___ DATA EXTRACT ___
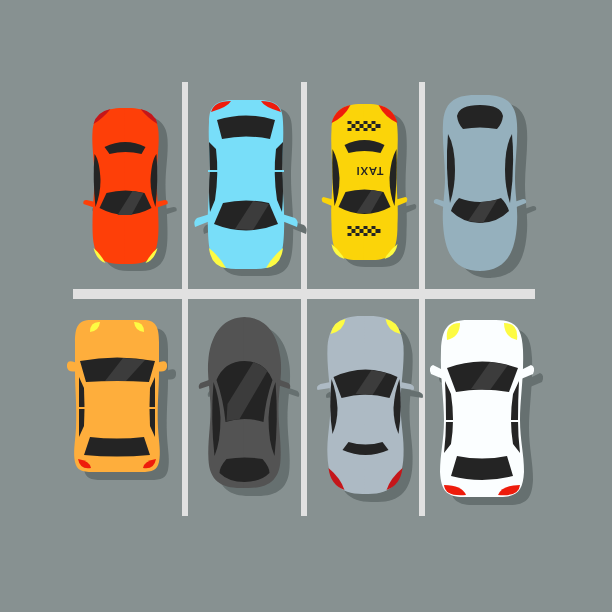
<!DOCTYPE html>
<html lang="en">
<head>
<meta charset="utf-8">
<title>Car park from above</title>
<style>
:root {
  --asphalt: #879191;
  --marking: #e1e1e1;
  --shadow: #667070;
  --glass: #242424;
  --glare: #3c3c3c;
  --yellow: #fdfb43;
  --tail: #ee1c0c;
  --tail-dark: #c5161a;
}
html, body { margin: 0; overflow: hidden; background: var(--asphalt); }
.car-park { display: block; width: 612px; height: 612px; }
.marking { fill: var(--marking); }
.shadow { fill: var(--shadow); }
.glass { fill: var(--glass); }
.glare { fill: var(--glare); }
.headlight { fill: var(--yellow); }
.tail { fill: var(--tail); }
.tail-dark { fill: var(--tail-dark); }
.red { fill: #fe3f08; }
.sky { fill: #78def9; }
.taxi { fill: #fbd409; }
.steel { fill: #95b0bd; }
.orange { fill: #feae3c; }
.charcoal { fill: #535353; }
.silver { fill: #adbac4; }
.white { fill: #fbfeff; }
.taxi-sign { font: 700 11px Lato, "Open Sans", sans-serif; text-anchor: middle; fill: var(--glass); letter-spacing: 1px; }
</style>
</head>
<body>
<svg class="car-park" viewBox="0 0 612 612" role="img" aria-label="Eight parked cars seen from above">
<defs>
  <g id="red-half">
    <path d="M1 108H-3C-20 108 -32 114 -33 132C-34 148 -31 160 -31 178C-31 192 -33 205 -33 226C-33 250 -29 264 -6 264H1Z"/>
    <path d="M-30 202L-39 200Q-43 200 -42 204L-30 208Z"/>
  </g>
  <g id="red-shape"><use href="#red-half"/><use href="#red-half" transform="scale(-1 1)"/></g>
  <g id="red-trim">
    <path class="tail-dark" d="M-32 124Q-29 112 -15 109Q-22 118 -32 124Z"/>
    <path class="headlight" d="M-32 248Q-25 254 -20 263Q-29 260 -32 248Z"/>
    <path class="glass" d="M-31 154Q-26 160 -25 180Q-25 194 -30 207Q-33 180 -31 154Z"/>
  </g>

  <g id="sky-half">
    <path d="M1 100H-12C-30 100 -37 106 -37 122C-38 140 -36 152 -36 170C-36 190 -39 206 -38 232C-37 258 -33 269 -10 269H1Z"/>
    <path d="M-36 214L-49 218Q-53 221 -51 227L-36 221Z"/>
  </g>
  <g id="sky-shape"><use href="#sky-half"/><use href="#sky-half" transform="scale(-1 1)"/></g>
  <g id="sky-trim">
    <path class="tail" d="M-35 112Q-32 101 -15 101Q-18 107 -35 112Z"/>
    <path class="headlight" d="M-37 248Q-26 257 -20 268Q-35 266 -37 248Z"/>
    <path class="glass" d="M-37 142L-30 149Q-27 174 -31 200L-36 212Q-38 190 -36 170Z"/>
    <rect class="sky" x="-38" y="170" width="11" height="2"/>
  </g>

  <g id="taxi-half">
    <path d="M1 104H-3C-21 104 -33 111 -33 130C-34 145 -32 160 -32 178C-32 192 -34 205 -33 224C-33 248 -29 260 -8 260H1Z"/>
    <path d="M-30 200L-41 197Q-44 198 -42 202L-30 207Z"/>
  </g>
  <g id="taxi-shape"><use href="#taxi-half"/><use href="#taxi-half" transform="scale(-1 1)"/></g>
  <g id="taxi-trim">
    <path class="tail" d="M-33 123Q-29 108 -14 105Q-20 117 -33 123Z"/>
    <path class="headlight" d="M-33 244Q-25 250 -20 259Q-31 256 -33 244Z"/>
    <path class="glass" d="M-32 149Q-26 160 -25 178Q-25 194 -30 206Q-33 178 -32 149Z"/>
  </g>
  <g id="taxi-checks">
    <path class="glass" d="M-17 0h4v3h-4zM-9 0h4v3h-4zM-1 0h4v3h-4zM7 0h4v3h-4zM-13 3h4v4h-4zM-5 3h4v4h-4zM3 3h4v4h-4zM11 3h5v4h-5zM-17 7h4v3h-4zM-9 7h4v3h-4zM-1 7h4v3h-4zM7 7h4v3h-4z"/>
  </g>

  <g id="steel-half">
    <path d="M1 95H-5C-26 95 -36 103 -37 124C-38 142 -35 160 -35 178C-35 195 -38 206 -37 224C-35 256 -24 271 1 271Z"/>
    <path d="M-34 202L-43 199Q-47 199 -46 203L-34 208Z"/>
  </g>
  <g id="steel-shape"><use href="#steel-half"/><use href="#steel-half" transform="scale(-1 1)"/></g>
  <path id="steel-trim" class="glass" d="M-32 134Q-25 146 -25 170Q-25 188 -30 203Q-35 168 -32 134Z"/>

  <g id="orange-half">
    <path d="M1 320H-26C-39 320 -42 327 -42 342V372C-42 390 -40 405 -41 428C-42 444 -44 452 -42 462C-40 470 -36 472 -24 472H1Z"/>
    <path d="M-40 363Q-51 358 -50 367Q-49 373 -40 371Z"/>
  </g>
  <g id="orange-shape"><use href="#orange-half"/><use href="#orange-half" transform="scale(-1 1)"/></g>
  <g id="orange-trim">
    <path class="headlight" d="M-27 332Q-27 322 -18 322H-17Q-18 331 -27 332Z"/>
    <path class="tail" d="M-39 459Q-27 461 -26 468Q-37 470 -39 459Z"/>
    <path class="glass" d="M-38 377L-33 388Q-32 408 -33 426L-38 437Z"/>
    <rect class="orange" x="-39" y="407" width="8" height="2"/>
  </g>

  <g id="charcoal-half">
    <path d="M1 317C-20 317 -33 332 -36 358C-38 374 -34 390 -34 410C-34 428 -37 442 -36 460C-35 480 -24 488 -4 488H1Z"/>
    <path d="M-33 379L-44 383Q-47 386 -45 389L-33 385Z"/>
  </g>
  <g id="charcoal-shape"><use href="#charcoal-half"/><use href="#charcoal-half" transform="scale(-1 1)"/></g>
  <path id="charcoal-trim" class="glass" d="M-31 382Q-25 398 -24 418Q-24 442 -30 456Q-34 420 -31 382Z"/>

  <g id="silver-half">
    <path d="M1 316H-4C-26 316 -36 325 -38 346C-39 366 -35 386 -35 404C-35 424 -39 438 -38 456C-37 482 -26 494 -3 494H1Z"/>
    <path d="M-35 382L-45 384Q-50 386 -48 390L-35 388Z"/>
  </g>
  <g id="silver-shape"><use href="#silver-half"/><use href="#silver-half" transform="scale(-1 1)"/></g>
  <g id="silver-trim">
    <path class="headlight" d="M-35 334Q-32 321 -20 319Q-22 331 -35 334Z"/>
    <path class="tail-dark" d="M-37 468Q-25 478 -21 490Q-35 485 -37 468Z"/>
    <path class="glass" d="M-34 379Q-29 392 -28 408Q-28 422 -33 434Q-37 408 -34 379Z"/>
  </g>

  <g id="white-half">
    <path d="M1 320H-14C-34 320 -40 328 -41 350C-42 376 -38 400 -38 420C-38 440 -42 454 -42 472C-41 490 -36 497 -18 497H1Z"/>
    <path d="M-39 370L-49 365Q-54 367 -51 374L-39 379Z"/>
  </g>
  <g id="white-shape"><use href="#white-half"/><use href="#white-half" transform="scale(-1 1)"/></g>
  <g id="white-trim">
    <path class="headlight" d="M-35 340Q-37 323 -22 323Q-22 337 -35 340Z"/>
    <path class="tail" d="M-38 485Q-20 485 -16 495Q-37 497 -38 485Z"/>
    <path class="glass" d="M-37 381L-31 394Q-27 420 -31 444L-38 453Q-36 436 -36 420Q-36 400 -37 381Z"/>
    <rect class="white" x="-38" y="420" width="11" height="2"/>
  </g>
</defs>

<rect width="612" height="612" fill="var(--asphalt)"/>

<g class="marking">
  <rect x="182" y="82" width="6" height="434"/>
  <rect x="301" y="82" width="6" height="434"/>
  <rect x="419" y="82" width="6" height="434"/>
  <rect x="73" y="289" width="462" height="10"/>
</g>

<g id="red-car" transform="translate(125.5 0)">
  <use class="shadow" href="#red-shape" x="9" y="7"/>
  <use class="red" href="#red-shape"/>
  <use href="#red-trim"/><use href="#red-trim" transform="scale(-1 1)"/>
  <path class="glass" d="M-21 147Q0 137 20 147L16 154Q0 150 -16 154Z"/>
  <path class="glass" d="M-19 193Q0 188 19 193L26 208Q0 222 -26 208Z"/>
  <path class="glare" d="M-8 215L7 191L18 193L6 215Z"/>
</g>

<g id="sky-car" transform="translate(246 0)">
  <use class="shadow" href="#sky-shape" x="9" y="7"/>
  <use class="sky" href="#sky-shape"/>
  <use href="#sky-trim"/><use href="#sky-trim" transform="scale(-1 1)"/>
  <path class="glass" d="M-29 120Q0 111 29 120L24 139Q0 134 -24 139Z"/>
  <path class="glass" d="M-23 203Q0 198 23 203L32 224Q0 237 -32 224Z"/>
  <path class="glare" d="M-11 229L7 201L23 204L7 230Z"/>
</g>

<g id="taxi-car" transform="translate(364.5 0)">
  <use class="shadow" href="#taxi-shape" x="9" y="7"/>
  <use class="taxi" href="#taxi-shape"/>
  <use href="#taxi-trim"/><use href="#taxi-trim" transform="scale(-1 1)"/>
  <use href="#taxi-checks" y="121"/>
  <use href="#taxi-checks" y="226"/>
  <path class="glass" d="M-20 145Q0 135 20 145L16 153Q0 149 -16 153Z"/>
  <text class="taxi-sign" transform="translate(5 167) rotate(180)">TAXI</text>
  <path class="glass" d="M-19 192Q0 187 19 192L26 207Q0 221 -26 207Z"/>
  <path class="glare" d="M-8 213L7 190L18 192L6 213Z"/>
</g>

<g id="steel-car" transform="translate(480 0)">
  <use class="shadow" href="#steel-shape" x="10" y="7"/>
  <use class="steel" href="#steel-shape"/>
  <use href="#steel-trim"/><use href="#steel-trim" transform="scale(-1 1)"/>
  <path class="glass" d="M-23 116Q-21 105 0 105Q21 105 23 116Q22 124 17 129Q0 126 -17 129Q-22 124 -23 116Z"/>
  <path class="glass" d="M-21 198Q0 206 21 198Q27 204 29 211Q17 223 0 223Q-17 223 -29 211Q-27 204 -21 198Z"/>
  <path class="glare" d="M-12 221L1 202L17 200L3 223Z"/>
</g>

<g id="orange-car" transform="translate(117 0)">
  <use class="shadow" href="#orange-shape" x="9" y="8"/>
  <use class="orange" href="#orange-shape"/>
  <use href="#orange-trim"/><use href="#orange-trim" transform="scale(-1 1)"/>
  <path class="glass" d="M-37 361Q0 354 38 361L32 382Q0 380 -31 382Z"/>
  <path class="glare" d="M-12 381L6 358L28 360L9 381Z"/>
  <path class="glass" d="M-27 437Q0 440 27 437L33 455Q0 458 -33 455Z"/>
</g>

<g id="charcoal-car" transform="translate(244.5 0)">
  <use class="shadow" href="#charcoal-shape" x="9" y="8"/>
  <use class="charcoal" href="#charcoal-shape"/>
  <use href="#charcoal-trim"/><use href="#charcoal-trim" transform="scale(-1 1)"/>
  <path class="glass" d="M-28 380Q-20 361 0 361Q20 361 28 380Q21 400 19 422Q0 416 -19 422Q-21 400 -28 380Z"/>
  <path class="glare" d="M-17 404L9 362Q18 365 23 371L-5 419L-18 421Z"/>
  <path class="glass" d="M-18 459Q0 456 18 459Q25 467 25 473Q16 482 0 482Q-16 482 -25 473Q-25 467 -18 459Z"/>
</g>

<g id="silver-car" transform="translate(365.5 0)">
  <use class="shadow" href="#silver-shape" x="9" y="8"/>
  <use class="silver" href="#silver-shape"/>
  <use href="#silver-trim"/><use href="#silver-trim" transform="scale(-1 1)"/>
  <path class="glass" d="M-32 377Q0 362 32 377L24 398Q0 391 -24 398Z"/>
  <path class="glare" d="M-10 394L6 370L21 373L7 395Z"/>
  <path class="glass" d="M-17 442Q0 447 17 442L23 450Q0 460 -23 450Z"/>
</g>

<g id="white-car" transform="translate(482 0)">
  <use class="shadow" href="#white-shape" x="9" y="8"/>
  <use class="white" href="#white-shape"/>
  <use href="#white-trim"/><use href="#white-trim" transform="scale(-1 1)"/>
  <path class="glass" d="M-35 368Q0 355 36 368L27 392Q0 387 -26 392Z"/>
  <path class="glare" d="M-11 389L8 362L26 365L8 390Z"/>
  <path class="glass" d="M-25 456Q0 461 25 456L31 476Q0 484 -31 476Z"/>
</g>
</svg>
</body>
</html>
___
■ AIM OF THE EXERCISE ■
The reply should hold an exact repeat of the entries from their opening line through the line with "0; overflow: hidden;", and no pictures at all.

■ EXERCISE SOLUTION ■
<!DOCTYPE html>
<html lang="en">
<head>
<meta charset="utf-8">
<title>Car park from above</title>
<style>
:root {
  --asphalt: #879191;
  --marking: #e1e1e1;
  --shadow: #667070;
  --glass: #242424;
  --glare: #3c3c3c;
  --yellow: #fdfb43;
  --tail: #ee1c0c;
  --tail-dark: #c5161a;
}
html, body { margin: 0; overflow: hidden; background: var(--asphalt); }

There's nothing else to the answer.